An Iowa Court of Appeals ruling tossed out the animal torture conviction of a man who was accused of beating his puppy to death with a baseball bat.
A panel of three judges ruled 2-1 on Wednesday to overturn the 2012 conviction of Zachary Meerdink, on grounds that prosecutors had failed to prove "depraved or sadistic intent" when he killed the puppy.
Meerdink, 31, bludgeoned his 7-month-old Boston Terrier in December 2011 after it became aggressive, having accidents on the floor and biting his girlfriend's children who lived in the home, court documents allege.
"After considering the definitions of 'depraved,' we conclude 'depraved intent to cause death' does not equal an 'intent to cause death,'" the court ruled.
"Here, the State proved Meerdink killed the dog; however, no one saw Meerdink kill the dog, and no testimony or exhibits and no reasonable inferences or presumptions from the testimony and exhibits sufficiently prove Meerdink acted with a depraved intent to cause death," the ruling continued.
In December 2011, Meerdink's girlfriend, Jamie Holladay, testified she was running an errand with her children when she received a call from Meerdink, asking her where he could find disinfectant since the puppy had another accident, according to court documents.
When Holladay returned home, she said Meerdink had a blank look on his face and was unresponsive as he walked to the front door of their apartment with the dog under his arm, according to court documents.
A few minutes later, court documents allege Meerdink returned carrying a baseball bat.
"He didn't say anything," Holladay testified. "I asked him where the dog was and he just told me that the dog was dead."
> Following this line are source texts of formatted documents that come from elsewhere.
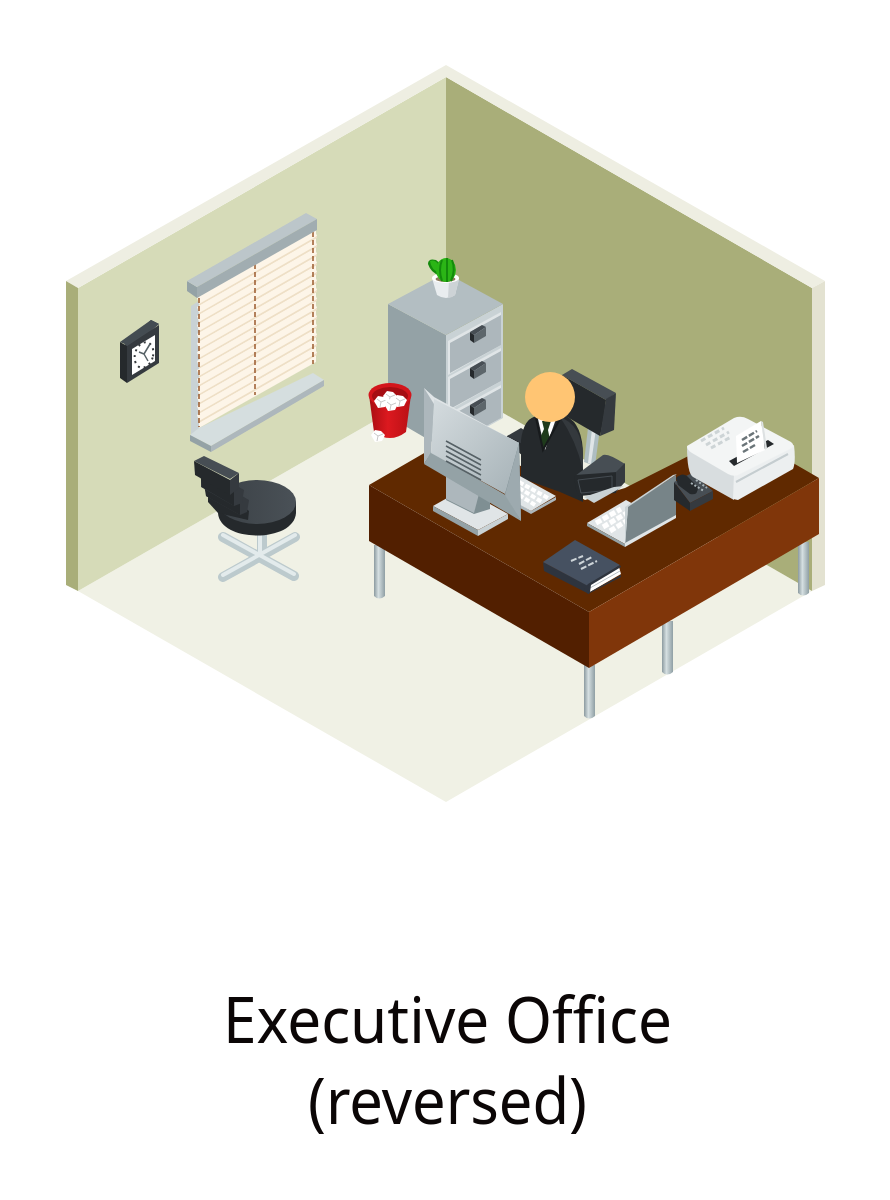
<!DOCTYPE html>
<html lang="en">
<head>
<meta charset="utf-8">
<title>Executive Office (reversed)</title>
<style>
:root{
  --paper:#fff; --ink:#0b0606;
  --wall-light:#d6dbb8; --wall-dark:#a9ae79; --wall-edge:#eeeee2; --wall-end:#e3e2d1; --floor:#f0f1e5;
  --wood-top:#602900; --wood-left:#521f00; --wood-right:#80360a;
  --steel-hi:#e0e5e7; --steel-light:#c9d2d5; --steel:#adb7bc; --steel-mid:#94a2a6; --steel-dark:#7f8f93;
  --coal:#25292c; --coal-mid:#353a3f; --coal-light:#474e54;
  --slat:#fdf5e8; --slat-shade:#eedfc6; --cord:#9a5a2c;
  --skin:#ffc573; --red:#d3151b; --red-dark:#a50d12; --green:#2bb516; --green-dark:#148a0c;
}
html,body{margin:0;background:var(--paper);overflow:hidden}
svg{display:block;width:890px;height:1200px}
.title{font-family:"Noto Sans","Open Sans",sans-serif;font-size:64px;fill:var(--ink)}
.wall-light{fill:var(--wall-light)}.wall-dark{fill:var(--wall-dark)}.wall-edge{fill:var(--wall-edge)}.wall-end{fill:var(--wall-end)}.floor{fill:var(--floor)}
.wood-top{fill:var(--wood-top)}.wood-left{fill:var(--wood-left)}.wood-right{fill:var(--wood-right)}
.hi{fill:var(--steel-hi)}.light{fill:var(--steel-light)}.steel{fill:var(--steel)}.mid{fill:var(--steel-mid)}.dark{fill:var(--steel-dark)}
.coal{fill:var(--coal)}.coal-mid{fill:var(--coal-mid)}.coal-light{fill:var(--coal-light)}
.slat{fill:var(--slat)}.slat-shade{fill:var(--slat-shade)}
.cord{stroke:var(--cord);stroke-width:1.5;stroke-dasharray:5 3;fill:none}
.white{fill:#fff}.skin{fill:var(--skin)}.red{fill:var(--red)}.red-dark{fill:var(--red-dark)}.green{fill:var(--green)}.green-dark{fill:var(--green-dark)}
.tube{stroke:#bccacd;stroke-width:10;stroke-linecap:round}.tube-hi{stroke:#e3ebec;stroke-width:4;stroke-linecap:round}
.line{fill:none;stroke:#566166;stroke-width:1.5}
</style>
</head>
<body>
<svg viewBox="0 0 890 1200" role="img" aria-label="Isometric executive office">
<defs>
  <linearGradient id="tube-shade"><stop offset="0" stop-color="#8b9a9f"/><stop offset=".4" stop-color="#d5dfe1"/><stop offset="1" stop-color="#8f9fa4"/></linearGradient>
  <linearGradient id="seat-shade"><stop offset="0" stop-color="#3b4146"/><stop offset="1" stop-color="#4a5157"/></linearGradient>
  <linearGradient id="bin-shade"><stop offset="0" stop-color="#a80d12"/><stop offset=".45" stop-color="#dc191f"/><stop offset="1" stop-color="#b91015"/></linearGradient>
  <linearGradient id="panel-shade" x2="1" y2="1"><stop offset="0" stop-color="#d5dcdf"/><stop offset="1" stop-color="#a6b2b7"/></linearGradient>
  <g id="desk-leg"><path d="M0 0H11V51Q5 56 0 51Z" fill="url(#tube-shade)"/></g>
  <g id="slat"><polygon class="slat" points="197,298 315,231 317,236 199,304"/><polygon class="slat-shade" points="199,304 317,236 317,238 199,306"/></g>
  <g id="drawer">
    <polygon class="hi" points="448,341 501,312 501,345 448,375"/>
    <polygon class="steel" points="450,343 501,315 501,345 450,373"/>
    <polygon class="coal-light" points="470,332 482,325 486,327 474,335"/>
    <polygon class="coal" points="470,332 474,335 474,343 470,340"/>
    <polygon fill="#5d666b" points="474,335 486,327 486,336 474,343"/>
  </g>
  <g id="paper-ball"><path class="white" d="M0 5 4 0 10 1 14 5 11 11 4 12Z"/><path d="M3 3 7 6 6 11M7 6 12 4" fill="none" stroke="#c8c8c8"/></g>
</defs>

<g id="room">
  <polygon class="floor" points="446,380 812,591 446,802 78,591"/>
  <polygon class="wall-light" points="446,77 446,380 78,591 78,288"/>
  <polygon class="wall-dark" points="446,77 812,288 812,591 446,380"/>
  <polygon class="wall-edge" points="66,281 446,65 825,281 812,288 446,77 78,288"/>
  <polygon class="wall-dark" points="66,281 78,288 78,591 66,585"/>
  <polygon class="wall-end" points="812,288 825,281 825,585 812,591"/>
</g>

<g id="wall-clock">
  <polygon class="coal-light" points="120,349 151,320 159,324 127,353"/>
  <polygon fill="#444c52" points="120,342 151,320 159,324 127,345"/>
  <polygon class="coal" points="120,342 127,346 127,383 120,378"/>
  <polygon class="coal-mid" points="127,346 159,325 159,363 127,383"/>
  <polygon class="white" points="132,349 155,335 155,361 132,375"/>
  <ellipse cx="144" cy="355" rx="9" ry="13" transform="rotate(16 144 355)" fill="none" stroke="#34383b" stroke-width="2" stroke-dasharray="2 4"/>
  <path d="M150 344 144 354 139 352M144 354 148 361" class="line"/>
</g>

<g id="window">
  <polygon class="light" points="191,306 199,301 199,434 191,438"/>
  <polygon class="slat" points="199,296 316,229 316,362 199,428"/>
  <use href="#slat"/><use href="#slat" y="9"/><use href="#slat" y="18"/><use href="#slat" y="27"/><use href="#slat" y="36"/><use href="#slat" y="45"/><use href="#slat" y="54"/><use href="#slat" y="63"/><use href="#slat" y="72"/><use href="#slat" y="81"/><use href="#slat" y="90"/><use href="#slat" y="99"/><use href="#slat" y="108"/><use href="#slat" y="117"/>
  <path class="cord" d="M199 298V427M255 264V395M313 232V364"/>
  <polygon class="mid" points="187,281 197,287 197,298 187,291"/>
  <polygon fill="#bcc6ca" points="187,281 306,213 317,219 197,287"/>
  <polygon fill="#a1adb1" points="197,287 317,219 317,230 197,298"/>
  <polygon fill="#d5dedf" points="190,435 199,428 313,373 324,380 211,446"/>
  <polygon class="mid" points="190,435 211,446 211,452 190,441"/>
  <polygon class="steel" points="211,446 324,380 324,386 211,452"/>
</g>

<g id="filing-cabinet">
  <polygon class="mid" points="388,304 446,335 446,450 388,416"/>
  <polygon class="light" points="446,335 503,304 503,418 446,450"/>
  <polygon fill="#b3bec2" points="388,304 446,273 503,304 446,335"/>
  <use href="#drawer"/><use href="#drawer" y="36"/><use href="#drawer" y="73"/>
</g>

<g id="cactus">
  <path fill="#e9edef" d="M432 278H459L455 295Q446 301 437 295Z"/>
  <path fill="#cdd3d6" d="M449 280H459L455 295Q452 298 448 298Z"/>
  <ellipse cx="445.500" cy="278" rx="13.500" ry="5" class="white"/>
  <ellipse cx="445.500" cy="279" rx="10" ry="3" fill="#8d7a5c"/>
  <path class="green-dark" d="M428 264Q428 258 436 260L443 266 439 275Q431 273 428 264Z"/>
  <path class="green" d="M430 261Q435 259 438 264L440 273Q431 270 430 261Z"/>
  <ellipse cx="446" cy="270" rx="10" ry="12" class="green"/>
  <path d="M442 260Q438 270 442 281M447 258V282M452 260Q456 270 451 281" fill="none" stroke="#148a0c" stroke-width="2"/>
</g>

<g id="waste-bin">
  <path fill="url(#bin-shade)" d="M369 395 374 432Q390 444 406 432L411 395Z"/>
  <ellipse class="red" cx="390" cy="395" rx="21.500" ry="12"/>
  <ellipse class="red-dark" cx="390" cy="396" rx="18" ry="9"/>
  <use href="#paper-ball" x="374" y="396"/><use href="#paper-ball" x="383" y="391"/><use href="#paper-ball" x="393" y="395"/><use href="#paper-ball" x="384" y="399"/>
  <use href="#paper-ball" x="371" y="430"/>
</g>

<g id="visitor-chair">
  <g class="tube"><path d="M223 537 294 576M295 537 223 577M262 528V556"/></g>
  <g class="tube-hi"><path d="M223 535 294 574M295 535 223 575M260 530V553"/></g>
  <path class="coal" d="M218 502V513C220 543 294 543 296 513V502Z"/>
  <ellipse cx="257" cy="502" rx="39" ry="22" fill="url(#seat-shade)"/>
  <polygon class="coal" points="208,488 240,504 249,511 248,520 218,513 208,502"/>
  <polygon class="coal-mid" points="206,483 213,479 249,500 247,512 240,515 206,496"/>
  <polygon class="coal" points="203,479 240,498 240,515 206,496"/>
  <polygon class="coal-mid" points="201,473 208,469 244,490 242,503 234,506 201,487"/>
  <polygon class="coal" points="200,472 234,492 234,506 202,487"/>
  <polygon class="coal-light" points="194,461 204,456 239,473 230,479"/>
  <polygon class="coal" points="194,461 230,480 230,495 195,475"/>
  <polygon class="coal-mid" points="230,480 239,473 239,488 230,495"/>
</g>

<g id="desk-legs">
  <use href="#desk-leg" x="374" y="545"/><use href="#desk-leg" x="584" y="665"/><use href="#desk-leg" x="662" y="621"/><use href="#desk-leg" x="798" y="542"/>
</g>

<g id="desk">
  <polygon class="wood-top" points="369,485 426,452 500,455 585,500 625,488 738,431 819,478 589,612"/>
  <polygon class="wood-left" points="369,485 589,612 589,668 369,541"/>
  <polygon class="wood-right" points="589,612 819,478 819,534 589,668"/>
</g>

<g id="executive-chair">
  <polygon points="588,428 600,428 595,466 584,462" fill="#aebdc1"/>
  <polygon points="592,429 596,429 591,464 588,463" class="hi"/>
  <path class="coal-light" d="M562 375 572 369 616 393 606 400Z"/>
  <path class="coal" d="M562 375 606 400Q604 420 600 436L562 414Z"/>
  <path class="coal-mid" d="M606 399 616 393 614 430 600 436Z"/>
  <path class="coal-mid" d="M507 436 521 428 530 434V451L508 441Z"/>
  <path class="coal" d="M507 436 528 447V460L507 443Z"/>
</g>

<g id="executive">
  <path class="coal" d="M521 478V440Q524 417 538 416H566Q583 424 583 456V502L560 492Z"/>
  <path fill="#34393d" d="M560 417Q582 425 583 456V470Q576 440 560 417Z"/>
  <polygon class="white" points="538,419 556,419 545,450"/>
  <polygon fill="#1f3b1c" points="542,421 551,421 548,430 550,440 544,449 540,438 544,429"/>
  <path d="M536 418 543 450 560 419" fill="none" stroke="#171a1c" stroke-width="2"/>
  <circle class="skin" cx="550" cy="397" r="25"/>
</g>

<g id="chair-armrest">
  <path class="coal-light" d="M575 476 603 455Q608 453 625 464L617 474Z"/>
  <path class="coal" d="M575 475 617 472 616 493 579 496Q574 490 575 475Z"/>
  <path class="coal-mid" d="M616 472 625 463V482L616 492Z"/>
  <path d="M578 480 612 476 612 490 581 493Z" fill="none" stroke="#454c52"/>
  <polygon class="light" points="584,497 614,487 624,486 594,503"/>
</g>

<g id="keyboard">
  <polygon class="steel" points="520,504 531,511 556,497 556,500 531,514 520,508"/>
  <polygon class="hi" points="518,475 556,496 531,511 515,502"/>
  <path d="M519 482 548 498M519 488 542 502M519 495 535 505" stroke="#fff" stroke-width="4" stroke-dasharray="5 2"/>
</g>

<g id="monitor">
  <polygon class="hi" points="433,506 463,489 508,514 478,530"/>
  <polygon class="mid" points="433,506 478,530 478,536 433,511"/>
  <polygon class="light" points="478,530 508,514 508,519 478,536"/>
  <polygon class="dark" points="446,472 490,498 490,509 474,514 446,500"/>
  <polygon class="steel" points="446,472 480,490 474,513 446,499"/>
  <polygon class="steel" points="424,388 434,397 431,454 424,464"/>
  <polygon points="424,388 434,397 519,443 509,448 434,404" class="hi"/>
  <polygon class="mid" points="424,464 431,452 509,497 521,521"/>
  <polygon class="dark" points="509,446 519,442 521,521 505,494"/>
  <polygon points="434,399 519,443 505,494 431,453" fill="url(#panel-shade)"/>
  <polygon points="519,443 521,521 505,495" fill="#9daaaf"/>
  <path class="line" d="M446 441 481 460M446 446 481 465M446 451 481 470M446 456 481 475M446 461 481 480"/>
</g>

<g id="laptop">
  <polygon class="hi" points="587,523 626,500 664,521 625,544"/>
  <polygon class="mid" points="587,523 625,544 625,547 587,526"/>
  <path d="M596 523 621 509M603 527 627 513M610 531 633 517" stroke="#fff" stroke-width="5" stroke-dasharray="6 2"/>
  <polygon points="628,506 676,475 676,517 625,544" fill="#778488"/>
  <polygon points="625,507 673,475 677,474 628,507 625,546" class="light"/>
  <polygon class="hi" points="625,543 676,515 676,518 625,547"/>
</g>

<g id="telephone">
  <polygon class="coal-light" points="674,482 692,473 713,491 690,503"/>
  <polygon class="coal" points="674,482 690,503 690,511 674,500"/>
  <polygon class="coal-mid" points="690,503 713,491 713,499 690,511"/>
  <path d="M676 478Q682 472 687 476L698 487Q698 496 690 494L678 485Z" class="coal"/>
  <path d="M691 483 704 491M696 480 707 488" stroke="#a9b4b8" stroke-width="2" stroke-dasharray="2 2"/>
</g>

<g id="printer">
  <path fill="#d8dddf" d="M687 446 734 474V500L693 477Q687 473 687 446Z"/>
  <path fill="#eceff0" d="M734 473 794 445Q796 462 793 469L738 500 733 499Z"/>
  <path fill="#f3f5f5" d="M687 446 734 418Q741 415 748 419L791 442Q796 446 790 449L738 475Q733 477 728 474L692 453Q687 450 687 446Z"/>
  <path d="M701 441 724 428M706 445 729 432M711 448 731 437" stroke="#cdd4d6" stroke-width="3" stroke-dasharray="5 3"/>
  <path d="M736 482 788 454" stroke="#c5cdd0" stroke-width="2"/>
  <polygon class="coal" points="729,461 768,440 774,444 734,466"/>
  <polygon class="white" points="736,436 761,421 765,450 737,463"/>
  <polygon fill="#dde1e2" points="761,421 763,422 767,448 765,450"/>
  <path d="M742 440 757 431M742 446 759 436M743 452 755 445" stroke="#6a7478" stroke-width="2.500" stroke-dasharray="6 2"/>
</g>

<g id="book">
  <polygon fill="#2e343e" points="543,562 589,586 589,594 544,571"/>
  <polygon class="white" points="588,585 619,567 621,574 590,592"/>
  <path d="M590 588 620 571" stroke="#b8bfc4"/>
  <polygon fill="#465161" points="543,562 575,540 620,565 588,586"/>
  <path d="M588 594 584 589 588 584 620 565 621 567 591 585 590 592 621 575 621 577Z" fill="#2e343e"/>
  <path d="M571 561 583 556M579 564 592 557M581 569 597 561" stroke="#cdd4d8" stroke-width="2" stroke-dasharray="6 2"/>
</g>

<text class="title" x="223" y="1043" textLength="449" lengthAdjust="spacingAndGlyphs">Executive Office</text>
<text class="title" x="308" y="1124" textLength="279" lengthAdjust="spacingAndGlyphs">(reversed)</text>
</svg>
</body>
</html>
A police officer responding to a call from Holladay found the puppy in tall grass , with a pool of blood about ten feet away, according to court documents.
Meerdink has been free on parole since April 8, according to the Des Moines Register.
He was not immediately able to be reached for comment.
Tom Colvin, executive director of the Animal Rescue League in Iowa, told ABCNews.com the case is a "perfect example that there needs to be a close scrutiny of our animal protection laws."
"It's very disturbing to us," Colvin said. "We certainly would think taking a puppy and a baseball bat and beating it to death certainly sounds depraved to me and many others who hear about this case. It's quite alarming."